▼
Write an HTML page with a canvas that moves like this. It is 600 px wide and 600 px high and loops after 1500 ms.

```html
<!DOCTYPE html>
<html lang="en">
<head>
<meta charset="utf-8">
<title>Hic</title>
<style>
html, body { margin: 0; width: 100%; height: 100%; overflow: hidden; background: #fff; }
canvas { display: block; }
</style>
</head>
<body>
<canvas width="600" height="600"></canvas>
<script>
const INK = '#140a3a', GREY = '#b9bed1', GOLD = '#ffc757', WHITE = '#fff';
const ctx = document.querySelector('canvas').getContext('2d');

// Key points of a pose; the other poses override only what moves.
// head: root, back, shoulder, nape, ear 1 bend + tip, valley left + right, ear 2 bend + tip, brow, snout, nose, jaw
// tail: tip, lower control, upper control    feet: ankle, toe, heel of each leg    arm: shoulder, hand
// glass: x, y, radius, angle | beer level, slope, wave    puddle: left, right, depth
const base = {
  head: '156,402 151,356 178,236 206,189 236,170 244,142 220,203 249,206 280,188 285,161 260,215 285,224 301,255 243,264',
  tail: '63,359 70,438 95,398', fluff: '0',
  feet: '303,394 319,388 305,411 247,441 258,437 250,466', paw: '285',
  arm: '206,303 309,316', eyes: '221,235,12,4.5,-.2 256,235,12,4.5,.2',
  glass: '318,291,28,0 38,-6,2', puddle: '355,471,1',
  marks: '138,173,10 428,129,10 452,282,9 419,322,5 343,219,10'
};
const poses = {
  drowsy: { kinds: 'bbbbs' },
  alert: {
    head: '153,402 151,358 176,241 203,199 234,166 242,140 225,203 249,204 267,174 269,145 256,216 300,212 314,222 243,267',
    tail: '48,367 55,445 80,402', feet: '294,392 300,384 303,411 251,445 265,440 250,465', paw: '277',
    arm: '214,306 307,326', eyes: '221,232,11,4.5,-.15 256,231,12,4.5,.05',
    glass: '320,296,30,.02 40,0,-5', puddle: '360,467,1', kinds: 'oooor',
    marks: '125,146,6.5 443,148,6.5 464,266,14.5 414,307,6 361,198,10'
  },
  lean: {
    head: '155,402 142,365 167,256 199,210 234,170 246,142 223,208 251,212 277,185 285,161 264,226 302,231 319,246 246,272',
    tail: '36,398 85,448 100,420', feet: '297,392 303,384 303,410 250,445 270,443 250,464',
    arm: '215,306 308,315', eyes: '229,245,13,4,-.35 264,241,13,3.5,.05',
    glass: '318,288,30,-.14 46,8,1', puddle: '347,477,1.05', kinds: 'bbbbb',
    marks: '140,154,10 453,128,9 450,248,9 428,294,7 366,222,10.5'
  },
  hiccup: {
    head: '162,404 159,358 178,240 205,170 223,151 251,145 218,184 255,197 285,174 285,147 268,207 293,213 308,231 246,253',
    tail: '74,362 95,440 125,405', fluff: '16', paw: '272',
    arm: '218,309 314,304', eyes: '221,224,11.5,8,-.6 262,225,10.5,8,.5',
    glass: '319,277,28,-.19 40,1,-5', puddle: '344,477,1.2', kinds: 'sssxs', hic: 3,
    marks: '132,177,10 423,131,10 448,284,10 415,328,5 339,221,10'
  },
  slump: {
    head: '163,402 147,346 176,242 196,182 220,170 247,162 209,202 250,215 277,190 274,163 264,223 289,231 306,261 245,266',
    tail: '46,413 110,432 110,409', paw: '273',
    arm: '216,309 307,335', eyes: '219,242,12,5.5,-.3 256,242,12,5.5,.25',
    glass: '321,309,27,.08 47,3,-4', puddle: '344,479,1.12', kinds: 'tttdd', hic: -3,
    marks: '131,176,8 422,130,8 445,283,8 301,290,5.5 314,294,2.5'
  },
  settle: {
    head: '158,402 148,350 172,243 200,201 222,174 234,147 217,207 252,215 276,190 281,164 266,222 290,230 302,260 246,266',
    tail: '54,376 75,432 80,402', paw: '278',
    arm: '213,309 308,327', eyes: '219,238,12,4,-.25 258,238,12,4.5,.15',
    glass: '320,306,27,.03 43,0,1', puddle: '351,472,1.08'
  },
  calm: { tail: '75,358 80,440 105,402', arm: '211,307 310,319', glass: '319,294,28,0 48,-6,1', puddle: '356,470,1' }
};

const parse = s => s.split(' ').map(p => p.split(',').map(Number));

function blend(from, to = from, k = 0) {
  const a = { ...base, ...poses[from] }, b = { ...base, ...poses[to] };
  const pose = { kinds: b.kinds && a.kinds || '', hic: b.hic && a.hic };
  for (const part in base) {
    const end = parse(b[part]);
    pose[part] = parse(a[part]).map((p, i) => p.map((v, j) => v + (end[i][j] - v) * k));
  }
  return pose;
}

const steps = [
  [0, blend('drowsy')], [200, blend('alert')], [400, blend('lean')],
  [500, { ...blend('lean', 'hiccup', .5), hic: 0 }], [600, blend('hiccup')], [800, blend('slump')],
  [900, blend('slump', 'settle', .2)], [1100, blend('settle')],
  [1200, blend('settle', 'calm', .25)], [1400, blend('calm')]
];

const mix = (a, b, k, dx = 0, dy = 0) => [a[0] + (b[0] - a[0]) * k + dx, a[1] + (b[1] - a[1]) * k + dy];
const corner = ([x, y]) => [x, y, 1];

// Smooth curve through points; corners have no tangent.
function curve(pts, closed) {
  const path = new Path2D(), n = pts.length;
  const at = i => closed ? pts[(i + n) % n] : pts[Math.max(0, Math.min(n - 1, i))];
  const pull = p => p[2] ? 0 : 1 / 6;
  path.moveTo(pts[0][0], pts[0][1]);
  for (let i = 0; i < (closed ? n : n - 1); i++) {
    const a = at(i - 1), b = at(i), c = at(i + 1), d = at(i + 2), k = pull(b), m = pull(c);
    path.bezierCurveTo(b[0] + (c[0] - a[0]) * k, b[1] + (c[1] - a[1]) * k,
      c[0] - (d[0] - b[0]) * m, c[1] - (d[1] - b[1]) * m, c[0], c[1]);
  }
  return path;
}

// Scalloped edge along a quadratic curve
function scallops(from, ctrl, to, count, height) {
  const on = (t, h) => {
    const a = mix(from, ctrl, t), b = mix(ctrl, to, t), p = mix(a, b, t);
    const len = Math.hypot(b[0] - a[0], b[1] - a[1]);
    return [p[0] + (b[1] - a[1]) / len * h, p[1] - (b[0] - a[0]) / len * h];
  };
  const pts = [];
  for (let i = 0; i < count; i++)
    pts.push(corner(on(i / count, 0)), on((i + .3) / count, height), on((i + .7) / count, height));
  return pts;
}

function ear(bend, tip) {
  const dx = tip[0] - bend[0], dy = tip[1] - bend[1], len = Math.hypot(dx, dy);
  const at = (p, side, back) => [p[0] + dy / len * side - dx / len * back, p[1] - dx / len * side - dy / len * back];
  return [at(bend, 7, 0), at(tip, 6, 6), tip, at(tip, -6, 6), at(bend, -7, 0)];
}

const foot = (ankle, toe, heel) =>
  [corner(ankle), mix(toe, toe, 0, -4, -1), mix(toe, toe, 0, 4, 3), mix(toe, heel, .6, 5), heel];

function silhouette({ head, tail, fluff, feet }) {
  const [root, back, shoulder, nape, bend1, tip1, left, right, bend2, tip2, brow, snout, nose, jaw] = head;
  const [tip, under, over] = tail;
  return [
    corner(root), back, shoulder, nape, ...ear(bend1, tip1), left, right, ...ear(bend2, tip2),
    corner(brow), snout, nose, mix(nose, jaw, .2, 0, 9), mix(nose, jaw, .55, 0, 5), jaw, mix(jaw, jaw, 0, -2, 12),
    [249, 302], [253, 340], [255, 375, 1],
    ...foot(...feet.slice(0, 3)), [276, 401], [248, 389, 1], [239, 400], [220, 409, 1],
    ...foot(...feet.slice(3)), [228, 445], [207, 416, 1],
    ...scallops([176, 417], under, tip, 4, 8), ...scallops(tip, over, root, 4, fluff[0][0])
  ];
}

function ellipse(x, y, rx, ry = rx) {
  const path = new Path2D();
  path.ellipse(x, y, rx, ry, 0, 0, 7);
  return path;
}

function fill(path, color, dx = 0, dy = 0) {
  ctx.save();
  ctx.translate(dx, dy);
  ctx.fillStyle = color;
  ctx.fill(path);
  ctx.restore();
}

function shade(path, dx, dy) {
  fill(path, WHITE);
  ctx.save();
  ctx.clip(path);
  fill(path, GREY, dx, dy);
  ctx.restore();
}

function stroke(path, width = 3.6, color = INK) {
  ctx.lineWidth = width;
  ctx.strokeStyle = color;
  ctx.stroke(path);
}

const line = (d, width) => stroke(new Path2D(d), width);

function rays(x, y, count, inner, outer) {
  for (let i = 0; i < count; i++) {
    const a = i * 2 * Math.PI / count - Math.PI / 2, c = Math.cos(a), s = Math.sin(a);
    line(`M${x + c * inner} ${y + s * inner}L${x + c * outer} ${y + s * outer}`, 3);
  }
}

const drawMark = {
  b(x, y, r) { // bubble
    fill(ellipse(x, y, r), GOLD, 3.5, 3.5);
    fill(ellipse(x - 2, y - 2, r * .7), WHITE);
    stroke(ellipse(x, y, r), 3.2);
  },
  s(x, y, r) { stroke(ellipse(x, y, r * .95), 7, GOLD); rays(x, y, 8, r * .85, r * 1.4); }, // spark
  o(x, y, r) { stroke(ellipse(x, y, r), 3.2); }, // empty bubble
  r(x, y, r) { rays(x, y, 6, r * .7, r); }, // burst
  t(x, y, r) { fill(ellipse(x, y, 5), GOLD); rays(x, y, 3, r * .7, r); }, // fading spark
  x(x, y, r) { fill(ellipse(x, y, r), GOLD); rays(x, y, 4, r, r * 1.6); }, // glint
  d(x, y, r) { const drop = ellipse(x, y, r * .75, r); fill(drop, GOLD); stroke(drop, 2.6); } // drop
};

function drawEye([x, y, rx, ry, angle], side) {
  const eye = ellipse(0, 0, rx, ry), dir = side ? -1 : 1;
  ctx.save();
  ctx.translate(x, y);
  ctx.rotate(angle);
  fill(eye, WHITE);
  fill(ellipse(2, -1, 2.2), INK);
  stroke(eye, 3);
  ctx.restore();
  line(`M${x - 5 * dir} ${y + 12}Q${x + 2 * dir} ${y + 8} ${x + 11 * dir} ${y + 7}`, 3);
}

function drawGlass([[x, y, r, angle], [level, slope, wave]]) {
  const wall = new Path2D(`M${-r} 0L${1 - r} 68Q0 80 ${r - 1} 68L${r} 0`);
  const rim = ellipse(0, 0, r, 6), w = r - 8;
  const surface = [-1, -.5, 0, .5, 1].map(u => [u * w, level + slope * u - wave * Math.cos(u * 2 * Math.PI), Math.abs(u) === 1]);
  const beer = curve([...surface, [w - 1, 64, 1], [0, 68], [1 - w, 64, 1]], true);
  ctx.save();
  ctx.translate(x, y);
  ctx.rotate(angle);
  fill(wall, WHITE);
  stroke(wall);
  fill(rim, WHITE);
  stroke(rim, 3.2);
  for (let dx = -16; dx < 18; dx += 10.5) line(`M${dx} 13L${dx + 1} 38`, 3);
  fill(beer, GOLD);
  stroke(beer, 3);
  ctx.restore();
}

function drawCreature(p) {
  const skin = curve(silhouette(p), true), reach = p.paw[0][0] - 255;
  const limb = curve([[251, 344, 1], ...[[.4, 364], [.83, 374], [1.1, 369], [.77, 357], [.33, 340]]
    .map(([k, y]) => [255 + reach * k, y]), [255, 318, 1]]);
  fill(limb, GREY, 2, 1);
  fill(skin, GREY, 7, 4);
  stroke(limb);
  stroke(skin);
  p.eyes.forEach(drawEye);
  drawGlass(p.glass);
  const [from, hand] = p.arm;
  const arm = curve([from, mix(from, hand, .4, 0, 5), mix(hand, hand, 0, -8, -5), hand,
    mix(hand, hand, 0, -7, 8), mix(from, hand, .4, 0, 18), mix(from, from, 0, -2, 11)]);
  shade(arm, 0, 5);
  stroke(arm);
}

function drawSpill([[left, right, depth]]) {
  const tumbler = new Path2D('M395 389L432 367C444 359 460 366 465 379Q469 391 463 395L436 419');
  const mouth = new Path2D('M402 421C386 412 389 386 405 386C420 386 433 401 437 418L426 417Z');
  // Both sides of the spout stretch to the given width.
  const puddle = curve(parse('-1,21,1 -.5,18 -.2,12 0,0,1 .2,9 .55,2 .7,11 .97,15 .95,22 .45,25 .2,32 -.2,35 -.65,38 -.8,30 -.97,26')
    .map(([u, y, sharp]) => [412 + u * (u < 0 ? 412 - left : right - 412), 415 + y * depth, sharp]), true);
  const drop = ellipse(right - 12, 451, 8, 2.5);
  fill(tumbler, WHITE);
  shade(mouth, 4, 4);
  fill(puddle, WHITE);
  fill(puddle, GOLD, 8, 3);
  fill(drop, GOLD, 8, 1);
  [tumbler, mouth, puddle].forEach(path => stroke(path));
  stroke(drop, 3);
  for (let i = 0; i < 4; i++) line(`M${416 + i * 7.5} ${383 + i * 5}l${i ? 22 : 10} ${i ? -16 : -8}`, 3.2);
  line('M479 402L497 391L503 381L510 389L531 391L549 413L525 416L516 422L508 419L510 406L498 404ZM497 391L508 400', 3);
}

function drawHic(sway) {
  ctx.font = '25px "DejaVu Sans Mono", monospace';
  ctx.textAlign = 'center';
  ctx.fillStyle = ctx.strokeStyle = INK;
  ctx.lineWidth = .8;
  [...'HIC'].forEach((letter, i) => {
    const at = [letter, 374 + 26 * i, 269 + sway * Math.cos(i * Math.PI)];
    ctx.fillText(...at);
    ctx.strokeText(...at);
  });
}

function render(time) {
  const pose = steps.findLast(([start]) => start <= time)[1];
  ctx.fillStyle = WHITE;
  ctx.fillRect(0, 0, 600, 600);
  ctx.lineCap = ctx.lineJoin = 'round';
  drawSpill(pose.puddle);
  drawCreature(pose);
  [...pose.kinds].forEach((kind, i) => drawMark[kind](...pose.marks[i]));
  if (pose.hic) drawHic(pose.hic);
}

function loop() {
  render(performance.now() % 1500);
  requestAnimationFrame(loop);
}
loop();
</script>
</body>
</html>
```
▲
Work instructions:
Your task is to collect every line above that contains the word "WHITE".

Exercise solution:
const INK = '#140a3a', GREY = '#b9bed1', GOLD = '#ffc757', WHITE = '#fff';
  fill(path, WHITE);
    fill(ellipse(x - 2, y - 2, r * .7), WHITE);
  fill(eye, WHITE);
  fill(wall, WHITE);
  fill(rim, WHITE);
  fill(tumbler, WHITE);
  fill(puddle, WHITE);
  ctx.fillStyle = WHITE;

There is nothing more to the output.